Table of Contents
Vorstik V1 - Portable MP3 Player
A brief review of a this MP3 player, focused on the handling of full music albums. It is actually a Chinese no-brand MP3 player, shipped by some on-line reseller with varying fantasy brands, as Vorstik or Verstik; it seems - from some photos seen on the net - that the firmware is the same as the one running in the Benjie K11 and BJ-A12 models. The main features are a metal body with glass screen, Bluetooth connection and FM radio, a 2.4 inches display TFT color (non-touch), integrated mini-speaker.
|Display||2.4 inches, 240×320 (?) pixels, TFT color.|
|Memory||8 Gb, expandable to 128 Gb with microSD.|
|Buttons||7 front touch buttons + 3 side phisical buttons.|
|Battery||Sealed rechargeable battery.|
|Connector||Micro USB for charging and file transfer.|
|Extra||Bluetooth connection, FM Radio, speaker.|
From the home screen: Set ⇒ Information ⇒ Player information we read Model Vorstik V1, Version V.01.1.1.1.
- Low price.
- 8 Gb storage space, accomodates about 80 music albums in 256 kbit quality.
- Quick and responsive user interface.
- Support for extended charsets (accented characters, etc.).
- Support MP3 and Ogg/Vorbis codecs.
- Scan tracks for ID3 tags, browse by album, by artist, etc.
- Poor quality display.
- Truncated directory and file names, track titles, album names, etc.
- Inline picure not supported in Tag 2 Vorbis.
- Per-folder (album) artwork poorly supported.
- File browse mode not alphabetically sorted.
- Non-oleophobic display glass: full of fingerprints in few minutes.
- Internal clock loses its time randomly.
When you connect the music player to a PC using the provided USB cable, it is detected as an USB mass storage device, so you can copy music tracks to the internal memory. I used an organization by album, i.e. all the tracks composing an album are stored into a single directory.

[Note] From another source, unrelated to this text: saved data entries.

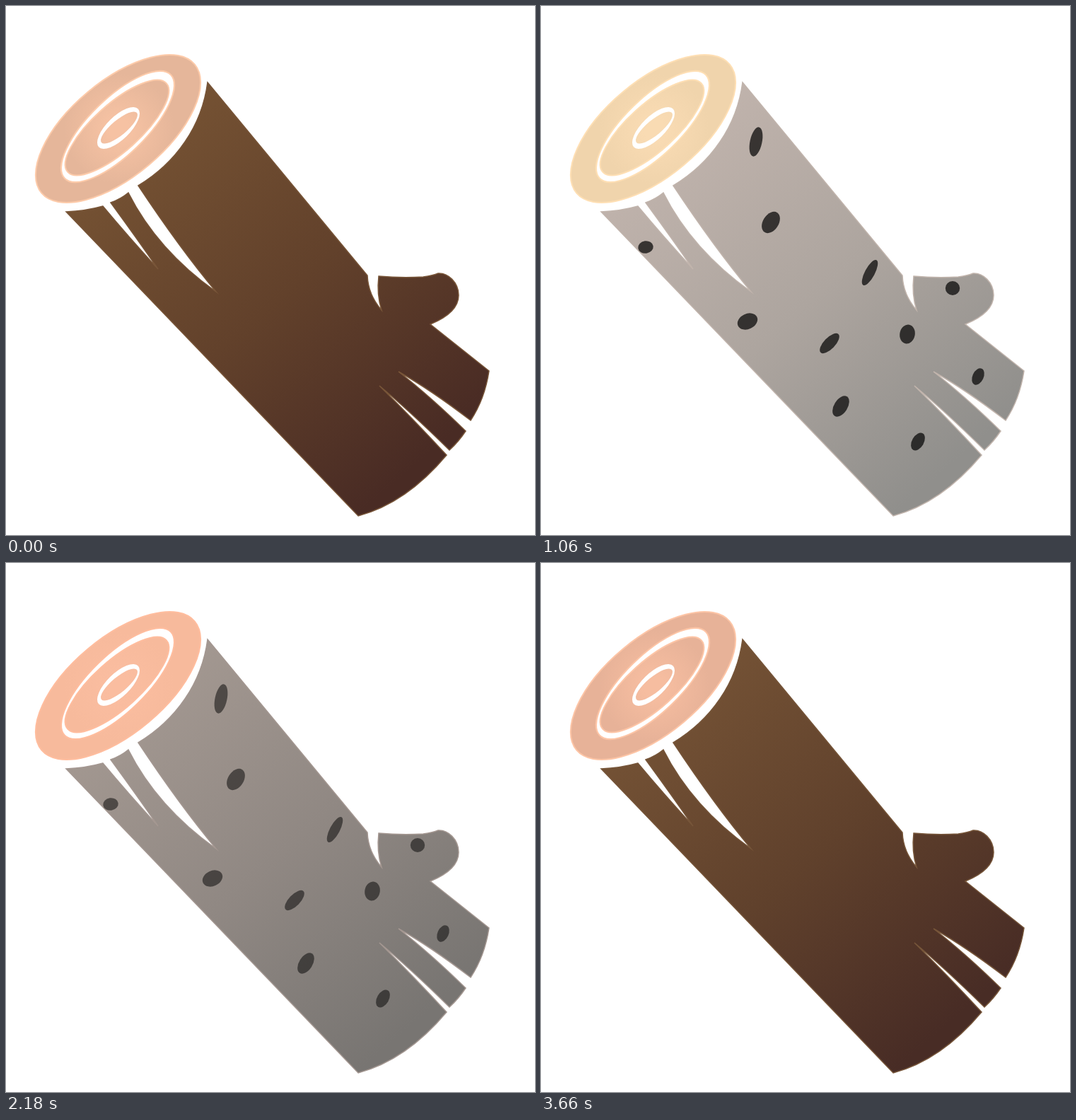
Recreate the animation shown at these times as an HTML page with a canvas. Size 748 by 748 pixels, loop 3720 ms.

```html
<!DOCTYPE html>
<html lang="en">
<head>
<meta charset="utf-8">
<title>Log</title>
<style>
  html, body { margin: 0; width: 100%; height: 100%; overflow: hidden; background: #fff; }
  canvas { display: block; width: 748px; height: 748px; }
</style>
</head>
<body>
<canvas id="stage" width="748" height="748"></canvas>
<script>
const ctx = document.getElementById('stage').getContext('2d');
const HOLD = 700, STEP = 60, PHASE = 1240;

// Bark runs along the trunk; wood runs outwards from the middle of the cut.
const woods = [
  { bark: [[117, 82, 51], [98, 65, 43], [73, 43, 36]], barkEdge: [120, 85, 56],
    wood: [[246, 194, 163], [229, 182, 154]], woodEdge: [253, 203, 170], spots: 0 },
  { bark: [[224, 221, 224], [205, 208, 209], [174, 186, 185]], barkEdge: [224, 220, 222],
    wood: [[250, 230, 186], [244, 225, 180]], woodEdge: [255, 231, 184], spots: 1 },
  { bark: [[102, 82, 66], [82, 64, 52], [66, 48, 42]], barkEdge: [103, 82, 68],
    wood: [[250, 147, 133], [250, 146, 132]], woodEdge: [255, 147, 131], spots: 0 }
];

const trunk = new Path2D(`M285 108 L511 381
  Q512 408 531 430 Q524 408 527 382
  Q560 385 590 383 Q604 381 611 378 C625 377 640 391 640 409 C640 428 622 441 600 450
  L683 516 Q677 556 657 586
  Q601 543 555 517 Q600 552 650 601 Q640 616 627 628
  Q570 572 528 537 Q572 580 623 635 Q566 703 498 721
  L85 291 Q112 290 137 283
  Q172 325 215 372 Q186 330 148 278 Q162 273 173 264
  Q214 345 297 404 Q246 343 187 254
  C240 222 277 170 285 108 Z`);

// x, y, radius x, radius y, rotation in degrees
const spots = [
  [304, 192, 8.5, 21, 12], [325, 306, 11, 16.5, 33], [148, 341, 10.8, 8.8, -8],
  [465, 377, 7, 20, 28], [292, 446, 14.8, 10.8, -25], [408, 477, 8, 18, 44],
  [518, 464, 10.7, 13.5, 12], [582, 399, 10.2, 10, 0], [618, 524, 7.8, 12.3, 25],
  [424, 566, 9.5, 16.3, 32], [533, 616, 8.3, 13.5, 30]
];

const lerp = (a, b, k) => a + (b - a) * k;
const mix = (a, b, k) => `rgb(${a.map((v, i) => lerp(v, b[i], k)).join(',')})`;

function blend(gradient, from, to, k) {
  from.forEach((color, i) => gradient.addColorStop(i / (from.length - 1), mix(color, to[i], k)));
  return gradient;
}

function oval(x, y, rx, ry, degrees, fill, edge) {
  ctx.beginPath();
  ctx.ellipse(x, y, rx, ry, degrees * Math.PI / 180, 0, Math.PI * 2);
  ctx.fillStyle = fill;
  ctx.fill();
  if (edge) {
    ctx.strokeStyle = edge;
    ctx.stroke();
  }
}

function draw(a, b, k) {
  ctx.fillStyle = '#fff';
  ctx.fillRect(0, 0, 748, 748);
  ctx.lineWidth = 2;

  ctx.fillStyle = blend(ctx.createLinearGradient(190, 180, 590, 640), a.bark, b.bark, k);
  ctx.fill(trunk);
  ctx.strokeStyle = mix(a.barkEdge, b.barkEdge, k);
  ctx.lineWidth = 1.5;
  ctx.stroke(trunk);

  ctx.globalAlpha = lerp(a.spots, b.spots, k);
  spots.forEach(spot => oval(...spot, '#000'));
  ctx.globalAlpha = 1;

  ctx.lineWidth = 2;
  const wood = blend(ctx.createRadialGradient(160, 174, 15, 160, 174, 78), a.wood, b.wood, k);
  const edge = mix(a.woodEdge, b.woodEdge, k);
  oval(158.5, 173.5, 141.4, 67.2, -40, wood, edge);
  oval(158, 170.5, 104.8, 39.7, -44.3, '#fff', edge);
  oval(157, 172, 93.8, 33.1, -41.9, wood, edge);
  oval(159, 172.5, 38.8, 16.3, -44.3, '#fff');
  oval(160, 172, 32.7, 10.7, -39.9, wood);
}

function frame() {
  const time = performance.now() % (PHASE * woods.length);
  const index = Math.floor(time / PHASE);
  const local = time % PHASE;
  const k = local < HOLD ? 0 : (Math.floor((local - HOLD) / STEP) + 1) / 10;
  draw(woods[index], woods[(index + 1) % woods.length], k);
  requestAnimationFrame(frame);
}
frame();
</script>
</body>
</html>
```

When you eject the device from the PC operating system, the player updates its the music library scanning for ID3 tags. I used V2.4 tags, which are recognized correctly. If the music collection is correctly tagged with ID3 tags, the player can browse the music collection by artist or by album, in alphabetical order. This is very handy.
In the above pictures you can see how - in the Album view - the names are truncated to 12 characters. Browsing the file directories (in my case each folder is one album) the file names are truncated to 19 characters and they are not sorted.
Truncated ID3 Tags
One of the worst defects for usability of this player, is the user interface truncating ID3 tags: album name, track title, artist name, everything is truncated in player screen. This is very unpleasant, considering the fact that the display would be wide enough to show much more.
Per-folder (Album) Artwork
I tested the player uploading an archive of tracks organized into directories, i.e. every directory contains all the tracks from a single album and every track is named as "%n %t" (track number, title). It turned out that if a picture named folder.jpg exists into the directory (a convention used by the Kodi multimedia player), that picture is shown during tracks playback. Unfortunately that picture will hide the ID3 tags, even the filename of the playing track is replaced by the picture filename: a very silly behaviour! Other times I got chineese characters instead of the image name, mixed with part of track name; so definitely there are bugs in the management of file names, where the Vfat filesystem is a source of countless problems.
It is also unclear why the image is sometimes resized correctly to occupy the entire available space, other times it remains much smaller.
An handy feature is to use the player as a sound recorder. It is not clear where is the inside microphone: there is not an hole in the body marked as mic. From my tests it seems that the mic is on the bottom side of the player, may be it uses one of the holes on that side (micro USB, SD card slot or phone jack). The microphone is quite sensible, it is better to leave the device on a flat surface because if you hold it with an hand, you will record the noise of your fingers grabbing the device.